The J2ME CLDC configuration provides for a virtual machine and set of core libraries to be used within an industry-defined profile. As mentioned in Section 2, a profile defines the applications for particular devices by supplying domain-specific classes on top of the base J2ME configuration. The K virtual machine (KVM), CLDC's reference implementation of a virtual machine, and its KJava profile run on top of CLDC.

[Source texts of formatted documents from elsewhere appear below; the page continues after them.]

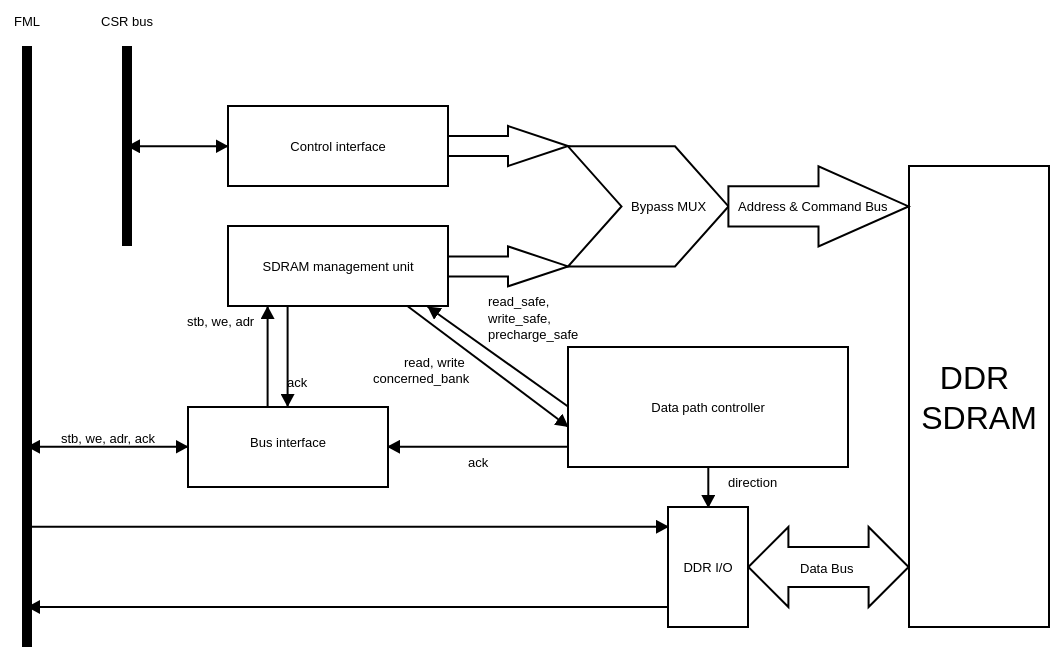
<!DOCTYPE html>
<html lang="en">
<head>
<meta charset="utf-8">
<title>DDR SDRAM controller block diagram</title>
<style>
  :root {
    --ink: #000;
    --paper: #fff;
  }
  * { box-sizing: border-box; }
  html, body { margin: 0; background: var(--paper); }
  .diagram {
    position: relative;
    width: 1064px;
    height: 664px;
    overflow: hidden;
    color: var(--ink);
    font: 13px/16px "Liberation Sans", Arial, sans-serif;
  }
  .block {
    position: absolute;
    display: flex;
    flex-direction: column;
    align-items: center;
    justify-content: center;
    padding-top: 1px;
    border: 2px solid var(--ink);
    background: var(--paper);
    white-space: nowrap;
  }
  .control-interface { left: 227px; top: 105px; width: 222px; height: 82px; }
  .management-unit { left: 227px; top: 225px; width: 222px; height: 82px; }
  .bus-interface { left: 187px; top: 406px; width: 202px; height: 82px; padding: 0 0 8px; }
  .data-path { left: 567px; top: 346px; width: 282px; height: 122px; }
  .ddr-io { left: 667px; top: 506px; width: 82px; height: 122px; }
  .memory {
    left: 908px; top: 165px; width: 142px; height: 463px;
    padding-top: 2px;
    font-size: 32px;
    line-height: 40px;
  }
  .memory span:first-child { padding-right: 9px; }
  .bus { position: absolute; top: 46px; width: 10px; background: var(--ink); }
  .bus-fml { left: 22px; height: 601px; }
  .bus-csr { left: 122px; height: 200px; }
  .links { position: absolute; inset: 0; fill: none; stroke: var(--ink); stroke-width: 2; }
  .links .wide { fill: var(--paper); }
  .links marker path { fill: var(--ink); stroke: none; }
  .one-way { marker-end: url(#head); }
  .two-way { marker-start: url(#head); marker-end: url(#head); }
  .label { position: absolute; margin: 0; white-space: nowrap; }
  .stacked { line-height: 16.5px; }
  .centred { text-align: center; }
</style>
</head>
<body>
<main class="diagram">
  <div class="bus bus-fml"></div>
  <div class="bus bus-csr"></div>

  <div class="block control-interface">Control interface</div>
  <div class="block management-unit">SDRAM management unit</div>
  <div class="block bus-interface">Bus interface</div>
  <div class="block data-path">Data path controller</div>
  <div class="block ddr-io">DDR I/O</div>
  <div class="block memory"><span>DDR</span><span>SDRAM</span></div>

  <svg class="links" width="1064" height="664" viewBox="0 0 1064 664" aria-hidden="true">
    <defs>
      <marker id="head" markerUnits="userSpaceOnUse" markerWidth="13" markerHeight="14" refX="13" refY="7" orient="auto-start-reverse">
        <path d="M0 0L13 7L0 14Z"/>
      </marker>
      <path id="command-arrow" d="M448 136H508V126L568 146L508 166V156H448Z"/>
    </defs>

    <g class="wide">
      <use href="#command-arrow"/>
      <use href="#command-arrow" y="120.4"/>
      <polygon points="568,146.3 675,146.3 728.5,206.4 675,266.5 568,266.5 621.5,206.4"/>
      <polygon points="728.4,186.3 818.5,186.3 818.5,166.3 908.6,206.4 818.5,246.4 818.5,226.4 728.4,226.4"/>
      <polygon points="748.4,567 788.4,527 788.4,547 868.6,547 868.6,527 908.6,567 868.6,607 868.6,587 788.4,587 788.4,607"/>
    </g>

    <g class="signals">
      <path class="two-way" d="M127 146.3H228.5"/>
      <path class="two-way" d="M27 446.8H188.5"/>
      <path class="one-way" d="M267.6 406V306"/>
      <path class="one-way" d="M287.6 306V407"/>
      <path class="one-way" d="M408 306.5L568.5 427"/>
      <path class="one-way" d="M568 406.5L427.5 306.5"/>
      <path class="one-way" d="M568 446.8H387"/>
      <path class="one-way" d="M708.3 467V508"/>
      <path class="one-way" d="M27 526.8H669"/>
      <path class="one-way" d="M668 607H27"/>
    </g>
  </svg>

  <p class="label" style="left:14px;top:14px">FML</p>
  <p class="label" style="left:101px;top:14px">CSR bus</p>
  <p class="label" style="left:631px;top:199px">Bypass MUX</p>
  <p class="label" style="left:738px;top:199px">Address &amp; Command Bus</p>
  <p class="label" style="left:800px;top:561px">Data Bus</p>
  <p class="label" style="left:187px;top:314px">stb, we, adr</p>
  <p class="label" style="left:287px;top:375px">ack</p>
  <p class="label" style="left:61px;top:431px">stb, we, adr, ack</p>
  <p class="label stacked" style="left:488px;top:294px">read_safe,<br>write_safe,<br>precharge_safe</p>
  <p class="label stacked" style="left:404px;top:355px">read, write</p>
  <p class="label stacked" style="left:373px;top:371px">concerned_bank</p>
  <p class="label" style="left:468px;top:455px">ack</p>
  <p class="label" style="left:728px;top:475px">direction</p>
</main>
</body>
</html>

CLDC outlines the most basic set of libraries and Java virtual machine features required for each implementation of J2ME on highly constrained devices. CLDC targets devices with slow network connections, limited power (often battery operated), 128 KB or more of non-volatile memory, and 32 KB or more of volatile memory. Volatile memory is non-persistent and has no write protection, meaning if the device is turned off, the contents of volatile memory are lost. With non-volatile memory, contents are persistent and write protected. CLDC devices use non-volatile memory to store the run-time libraries and KVM, or another virtual machine created for a particular device. Volatile memory is used for allocating run-time memory.